__WHAT IS BEING ASKED__
Copy every line that contains the string "height" from the entries below.

EXERCISE INPUTS section start

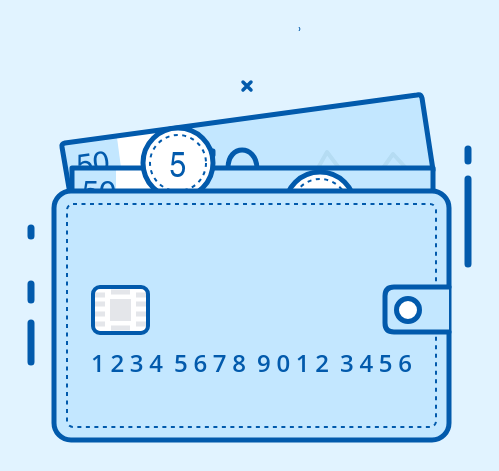
<!DOCTYPE html>
<html lang="en">
<head>
<meta charset="utf-8">
<title>Wallet illustration</title>
<style>
:root {
  --sky: #e1f3ff;
  --fill: #c3e7ff;
  --ink: #025aac;
  --white: #ffffff;
  --chip: #e4e6ea;
  --faint: #b5dcf3;
}
html, body { margin: 0; overflow: hidden; background: var(--sky); }
svg { display: block; width: 499px; height: 471px; }
.outline { stroke: var(--ink); stroke-width: 5; stroke-linejoin: round; stroke-linecap: round; }
.fill { fill: var(--fill); }
.white { fill: var(--white); }
.none { fill: none; }
.stitch { fill: none; stroke: var(--ink); stroke-width: 2; stroke-dasharray: 4 4.5; }
.accent { stroke: var(--ink); stroke-width: 7; stroke-linecap: round; }
.faint { fill: none; stroke: var(--faint); stroke-width: 4; stroke-linejoin: round; }
text { fill: var(--ink); }
.value { font: 400 29px "TeX Gyre Heros Cn", "Liberation Sans", sans-serif; }
.coin-value { font: 400 37px "TeX Gyre Heros Cn", "Liberation Sans", sans-serif; text-anchor: middle; }
.number { font: 600 24px "Open Sans", "Noto Sans", sans-serif; }
</style>
</head>
<body>
<svg viewBox="0 0 499 471" role="img" aria-label="Wallet with banknotes, coins and a card number">
  <defs>
    <clipPath id="back-note-area"><path d="M62 144 421 95 434 190H70Z"/></clipPath>
    <clipPath id="front-note-area"><rect x="72" y="168" width="361" height="30"/></clipPath>
    <g id="coin">
      <circle class="outline white" r="35"/>
      <circle class="stitch" r="28"/>
    </g>
  </defs>

  <rect width="499" height="471" fill="var(--sky)"/>

  <g id="accents">
    <path d="M299 27q2 2 0 4" fill="none" stroke="var(--ink)" stroke-width="1"/>
    <path d="M243 82l8 8m0-8l-8 8" fill="none" stroke="var(--ink)" stroke-width="3.5" stroke-linecap="round"/>
    <g class="accent">
      <path d="M31 228v8M31 284v16M31 323v39M468 149v12M468 179v85"/>
    </g>
  </g>

  <g id="back-note">
    <path class="fill" d="M62 144 421 95 434 190H70Z"/>
    <g clip-path="url(#back-note-area)">
      <path class="white" d="M116 130 160 124 166 190H124Z"/>
      <text class="value" transform="translate(78 175) rotate(-8)" textLength="33" lengthAdjust="spacingAndGlyphs">50</text>
      <path class="faint" d="M318 168 327 152 339 168M383 168 393 154 406 168"/>
      <path class="outline none" d="M228 168c0-24 28-24 29 0M213 151v4"/>
    </g>
    <path class="outline none" d="M69 188 62 147q-1-3 3-4L417 95q4-1 5 3L433 170"/>
  </g>

  <g id="front-note">
    <rect class="fill" x="72" y="168" width="361" height="30"/>
    <g clip-path="url(#front-note-area)">
      <rect class="white" x="116" y="168" width="42" height="30"/>
      <text class="value" x="82" y="201" textLength="34" lengthAdjust="spacingAndGlyphs">50</text>
    </g>
    <path class="outline none" d="M72 195V168H433V195"/>
  </g>

  <g id="coins">
    <use href="#coin" x="178" y="163"/>
    <text class="coin-value" x="178" y="177">5</text>
    <use href="#coin" x="320" y="207"/>
  </g>

  <g id="wallet">
    <rect class="outline fill" x="54" y="191" width="395" height="249" rx="17"/>
    <rect class="stitch" x="67" y="204" width="369" height="223" rx="6"/>
    <path class="outline fill" d="M449 287H394q-9 0-9 9v27q0 9 9 9H449"/>
    <circle class="outline white" cx="408" cy="310" r="11.5"/>
  </g>

  <g id="chip">
    <rect class="white" x="93" y="287" width="55" height="46" rx="7"/>
    <path d="M95 295h10M95 304h10M95 314h10M95 324h10M136 295h10M136 304h10M136 314h10M136 324h10M111 292h19M111 328h19" stroke="var(--chip)" stroke-width="5"/>
    <rect x="110" y="299" width="21" height="22" fill="var(--chip)"/>
    <rect class="none" x="93" y="287" width="55" height="46" rx="7" stroke="var(--ink)" stroke-width="4"/>
  </g>

  <g id="card-number" class="number">
    <text x="91" y="372" textLength="72">1234</text>
    <text x="174" y="372" textLength="72">5678</text>
    <text x="257" y="372" textLength="72">9012</text>
    <text x="340" y="372" textLength="72">3456</text>
  </g>
</svg>
</body>
</html>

EXERCISE INPUTS section end

__ANSWER TO THIS PROBLEM__
svg { display: block; width: 499px; height: 471px; }
    <clipPath id="front-note-area"><rect x="72" y="168" width="361" height="30"/></clipPath>
  <rect width="499" height="471" fill="var(--sky)"/>
    <rect class="fill" x="72" y="168" width="361" height="30"/>
      <rect class="white" x="116" y="168" width="42" height="30"/>
    <rect class="outline fill" x="54" y="191" width="395" height="249" rx="17"/>
    <rect class="stitch" x="67" y="204" width="369" height="223" rx="6"/>
    <rect class="white" x="93" y="287" width="55" height="46" rx="7"/>
    <rect x="110" y="299" width="21" height="22" fill="var(--chip)"/>
    <rect class="none" x="93" y="287" width="55" height="46" rx="7" stroke="var(--ink)" stroke-width="4"/>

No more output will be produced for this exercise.